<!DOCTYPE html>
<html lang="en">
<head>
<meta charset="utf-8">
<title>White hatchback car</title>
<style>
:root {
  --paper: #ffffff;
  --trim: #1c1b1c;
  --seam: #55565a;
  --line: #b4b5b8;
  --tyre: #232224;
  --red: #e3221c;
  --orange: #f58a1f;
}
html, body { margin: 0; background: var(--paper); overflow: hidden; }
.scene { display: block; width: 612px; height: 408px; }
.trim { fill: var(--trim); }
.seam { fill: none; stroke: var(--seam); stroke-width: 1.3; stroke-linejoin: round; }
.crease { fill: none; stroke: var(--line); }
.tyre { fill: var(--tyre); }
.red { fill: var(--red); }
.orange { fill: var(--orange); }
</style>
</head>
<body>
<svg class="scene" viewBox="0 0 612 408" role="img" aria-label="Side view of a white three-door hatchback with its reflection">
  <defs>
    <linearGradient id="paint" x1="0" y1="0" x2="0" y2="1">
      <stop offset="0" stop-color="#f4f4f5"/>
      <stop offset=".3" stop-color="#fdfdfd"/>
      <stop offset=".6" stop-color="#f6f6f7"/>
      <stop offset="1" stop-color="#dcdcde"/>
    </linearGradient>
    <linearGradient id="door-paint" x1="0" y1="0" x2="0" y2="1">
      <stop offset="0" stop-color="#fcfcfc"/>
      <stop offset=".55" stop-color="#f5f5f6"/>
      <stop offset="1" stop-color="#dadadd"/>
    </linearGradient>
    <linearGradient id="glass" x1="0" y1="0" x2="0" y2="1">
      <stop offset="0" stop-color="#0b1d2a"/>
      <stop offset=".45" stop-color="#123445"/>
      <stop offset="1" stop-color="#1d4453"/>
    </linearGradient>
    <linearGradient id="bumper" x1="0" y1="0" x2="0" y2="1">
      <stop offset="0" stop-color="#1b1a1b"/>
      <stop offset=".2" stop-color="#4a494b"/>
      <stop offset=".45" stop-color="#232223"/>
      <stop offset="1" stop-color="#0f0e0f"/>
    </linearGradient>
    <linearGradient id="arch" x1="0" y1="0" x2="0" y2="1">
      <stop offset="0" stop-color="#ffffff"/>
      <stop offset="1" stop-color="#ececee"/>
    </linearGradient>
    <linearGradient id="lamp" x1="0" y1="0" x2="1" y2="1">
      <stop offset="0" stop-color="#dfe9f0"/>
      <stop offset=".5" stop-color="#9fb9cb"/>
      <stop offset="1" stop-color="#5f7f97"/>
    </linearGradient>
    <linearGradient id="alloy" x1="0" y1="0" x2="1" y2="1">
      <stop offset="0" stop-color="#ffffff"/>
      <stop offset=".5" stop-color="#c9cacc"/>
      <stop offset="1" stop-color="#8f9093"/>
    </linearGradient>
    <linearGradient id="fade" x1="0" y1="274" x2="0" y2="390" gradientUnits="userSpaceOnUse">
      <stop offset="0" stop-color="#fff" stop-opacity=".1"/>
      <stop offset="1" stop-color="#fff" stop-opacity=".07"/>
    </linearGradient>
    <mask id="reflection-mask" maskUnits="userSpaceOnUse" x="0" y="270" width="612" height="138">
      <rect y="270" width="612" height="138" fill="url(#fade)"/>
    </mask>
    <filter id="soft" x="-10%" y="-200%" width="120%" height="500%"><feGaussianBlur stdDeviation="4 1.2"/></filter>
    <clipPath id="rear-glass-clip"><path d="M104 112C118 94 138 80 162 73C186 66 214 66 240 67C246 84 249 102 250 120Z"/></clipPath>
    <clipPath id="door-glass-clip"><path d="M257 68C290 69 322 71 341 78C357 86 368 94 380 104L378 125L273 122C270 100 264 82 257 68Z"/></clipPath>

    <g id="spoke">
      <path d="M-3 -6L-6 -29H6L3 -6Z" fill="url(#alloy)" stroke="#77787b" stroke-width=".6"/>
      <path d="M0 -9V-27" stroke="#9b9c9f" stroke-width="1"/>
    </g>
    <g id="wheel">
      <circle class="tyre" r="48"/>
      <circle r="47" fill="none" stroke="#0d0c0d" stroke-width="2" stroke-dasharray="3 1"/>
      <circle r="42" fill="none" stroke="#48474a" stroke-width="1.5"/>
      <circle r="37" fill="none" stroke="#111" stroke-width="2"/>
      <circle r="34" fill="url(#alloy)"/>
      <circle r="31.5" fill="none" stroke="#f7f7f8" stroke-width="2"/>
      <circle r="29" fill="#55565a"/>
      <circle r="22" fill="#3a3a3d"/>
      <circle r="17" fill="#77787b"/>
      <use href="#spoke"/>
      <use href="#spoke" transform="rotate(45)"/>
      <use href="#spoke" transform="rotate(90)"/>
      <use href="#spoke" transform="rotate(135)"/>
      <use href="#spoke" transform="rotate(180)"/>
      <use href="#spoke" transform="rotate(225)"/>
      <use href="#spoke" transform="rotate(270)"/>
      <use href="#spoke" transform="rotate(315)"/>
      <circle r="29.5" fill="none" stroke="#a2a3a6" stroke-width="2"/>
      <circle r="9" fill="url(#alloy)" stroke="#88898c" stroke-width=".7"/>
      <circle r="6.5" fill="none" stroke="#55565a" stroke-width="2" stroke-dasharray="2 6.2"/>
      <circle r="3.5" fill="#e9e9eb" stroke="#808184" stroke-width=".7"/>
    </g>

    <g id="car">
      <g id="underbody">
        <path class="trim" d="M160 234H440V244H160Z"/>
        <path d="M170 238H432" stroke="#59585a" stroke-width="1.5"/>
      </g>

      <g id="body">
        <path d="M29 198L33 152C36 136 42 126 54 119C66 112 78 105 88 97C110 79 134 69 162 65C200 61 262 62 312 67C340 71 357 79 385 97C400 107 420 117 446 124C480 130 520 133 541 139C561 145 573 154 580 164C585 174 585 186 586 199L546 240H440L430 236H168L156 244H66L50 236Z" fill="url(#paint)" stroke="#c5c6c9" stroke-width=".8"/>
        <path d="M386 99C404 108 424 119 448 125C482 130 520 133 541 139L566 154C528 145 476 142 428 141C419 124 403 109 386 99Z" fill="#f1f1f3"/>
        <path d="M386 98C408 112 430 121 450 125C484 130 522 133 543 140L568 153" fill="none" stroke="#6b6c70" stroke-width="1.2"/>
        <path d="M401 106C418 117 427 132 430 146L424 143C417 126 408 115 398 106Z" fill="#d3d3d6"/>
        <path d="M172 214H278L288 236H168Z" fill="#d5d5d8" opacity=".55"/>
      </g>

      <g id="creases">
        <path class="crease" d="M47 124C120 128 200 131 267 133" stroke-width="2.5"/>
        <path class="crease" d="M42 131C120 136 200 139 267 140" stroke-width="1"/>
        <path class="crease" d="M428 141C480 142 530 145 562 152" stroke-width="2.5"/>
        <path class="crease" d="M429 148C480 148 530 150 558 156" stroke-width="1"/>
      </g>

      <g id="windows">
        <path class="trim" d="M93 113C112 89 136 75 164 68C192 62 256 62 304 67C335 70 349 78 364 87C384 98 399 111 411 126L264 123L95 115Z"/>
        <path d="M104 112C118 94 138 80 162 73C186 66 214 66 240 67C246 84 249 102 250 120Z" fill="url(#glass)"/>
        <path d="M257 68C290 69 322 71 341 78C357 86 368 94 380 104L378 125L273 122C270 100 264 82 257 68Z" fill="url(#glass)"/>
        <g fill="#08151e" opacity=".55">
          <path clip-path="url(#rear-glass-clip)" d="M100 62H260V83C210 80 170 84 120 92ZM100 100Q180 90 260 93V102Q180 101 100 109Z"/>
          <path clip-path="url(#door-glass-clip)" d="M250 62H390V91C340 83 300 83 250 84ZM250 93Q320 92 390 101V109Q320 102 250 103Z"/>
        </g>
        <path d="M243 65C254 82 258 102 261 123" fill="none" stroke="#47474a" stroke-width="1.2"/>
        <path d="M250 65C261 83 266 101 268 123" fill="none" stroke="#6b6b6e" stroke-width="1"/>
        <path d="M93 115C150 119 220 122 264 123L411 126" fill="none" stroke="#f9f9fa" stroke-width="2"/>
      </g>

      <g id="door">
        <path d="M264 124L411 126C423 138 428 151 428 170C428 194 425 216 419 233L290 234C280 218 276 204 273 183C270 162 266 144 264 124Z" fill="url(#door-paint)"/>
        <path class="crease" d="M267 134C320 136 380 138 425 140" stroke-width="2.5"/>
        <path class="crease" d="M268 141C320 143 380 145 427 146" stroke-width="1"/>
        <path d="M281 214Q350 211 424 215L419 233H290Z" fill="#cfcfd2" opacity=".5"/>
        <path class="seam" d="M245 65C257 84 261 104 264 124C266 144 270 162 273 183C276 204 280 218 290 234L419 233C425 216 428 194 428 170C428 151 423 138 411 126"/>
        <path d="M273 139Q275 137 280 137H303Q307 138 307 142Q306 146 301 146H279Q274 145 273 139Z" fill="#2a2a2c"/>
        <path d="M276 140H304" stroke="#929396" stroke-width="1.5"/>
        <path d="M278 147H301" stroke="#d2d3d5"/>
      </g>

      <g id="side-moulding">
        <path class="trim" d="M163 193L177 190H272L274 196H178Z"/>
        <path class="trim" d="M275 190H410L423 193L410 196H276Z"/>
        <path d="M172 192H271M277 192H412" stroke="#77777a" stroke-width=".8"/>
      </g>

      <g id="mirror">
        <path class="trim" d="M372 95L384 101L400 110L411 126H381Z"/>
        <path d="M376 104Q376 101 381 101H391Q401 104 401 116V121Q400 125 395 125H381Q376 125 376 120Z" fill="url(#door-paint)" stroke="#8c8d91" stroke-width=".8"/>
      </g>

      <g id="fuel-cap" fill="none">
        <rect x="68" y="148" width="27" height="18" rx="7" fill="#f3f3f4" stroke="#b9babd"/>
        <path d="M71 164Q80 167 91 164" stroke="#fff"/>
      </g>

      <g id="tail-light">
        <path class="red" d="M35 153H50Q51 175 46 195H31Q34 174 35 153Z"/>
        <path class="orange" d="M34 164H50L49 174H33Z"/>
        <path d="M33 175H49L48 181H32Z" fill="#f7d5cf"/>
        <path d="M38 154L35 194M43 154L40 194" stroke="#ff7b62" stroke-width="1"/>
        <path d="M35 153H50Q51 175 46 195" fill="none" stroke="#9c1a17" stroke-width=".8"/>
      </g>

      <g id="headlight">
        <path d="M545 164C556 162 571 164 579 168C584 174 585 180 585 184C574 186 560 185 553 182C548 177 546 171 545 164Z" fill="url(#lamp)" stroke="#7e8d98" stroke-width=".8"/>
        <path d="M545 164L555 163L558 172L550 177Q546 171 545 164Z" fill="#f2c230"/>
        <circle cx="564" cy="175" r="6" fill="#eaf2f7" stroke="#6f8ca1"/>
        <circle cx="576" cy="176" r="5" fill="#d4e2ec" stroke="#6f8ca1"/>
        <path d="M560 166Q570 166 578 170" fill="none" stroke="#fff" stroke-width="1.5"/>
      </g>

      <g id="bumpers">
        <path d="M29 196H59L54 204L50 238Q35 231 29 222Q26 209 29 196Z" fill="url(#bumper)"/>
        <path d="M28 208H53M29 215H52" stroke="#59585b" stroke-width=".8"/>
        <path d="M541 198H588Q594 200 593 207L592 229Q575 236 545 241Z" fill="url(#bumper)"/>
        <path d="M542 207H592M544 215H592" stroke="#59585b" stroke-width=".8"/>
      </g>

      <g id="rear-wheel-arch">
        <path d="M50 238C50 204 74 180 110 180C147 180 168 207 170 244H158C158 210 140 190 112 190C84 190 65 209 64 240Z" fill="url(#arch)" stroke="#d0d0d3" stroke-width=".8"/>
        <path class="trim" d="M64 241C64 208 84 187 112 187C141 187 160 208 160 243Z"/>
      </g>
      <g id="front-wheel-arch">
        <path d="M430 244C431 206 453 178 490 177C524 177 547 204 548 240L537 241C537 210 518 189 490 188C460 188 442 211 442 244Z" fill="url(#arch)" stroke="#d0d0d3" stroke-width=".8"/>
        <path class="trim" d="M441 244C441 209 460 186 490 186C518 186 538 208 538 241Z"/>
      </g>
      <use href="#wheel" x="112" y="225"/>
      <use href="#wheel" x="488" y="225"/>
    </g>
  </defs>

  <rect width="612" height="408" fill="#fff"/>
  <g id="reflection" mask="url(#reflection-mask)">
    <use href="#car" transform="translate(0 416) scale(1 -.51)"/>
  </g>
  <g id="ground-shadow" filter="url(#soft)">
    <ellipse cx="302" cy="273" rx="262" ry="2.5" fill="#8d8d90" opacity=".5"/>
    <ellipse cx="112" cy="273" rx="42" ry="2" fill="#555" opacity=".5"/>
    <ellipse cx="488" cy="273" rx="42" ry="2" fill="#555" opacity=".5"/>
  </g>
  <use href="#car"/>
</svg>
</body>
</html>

* * * * *

Your assignment - Across the entries above, find each line with the word "tyre" and please copy it out.

Solution -
  --tyre: #232224;
.tyre { fill: var(--tyre); }
      <circle class="tyre" r="48"/>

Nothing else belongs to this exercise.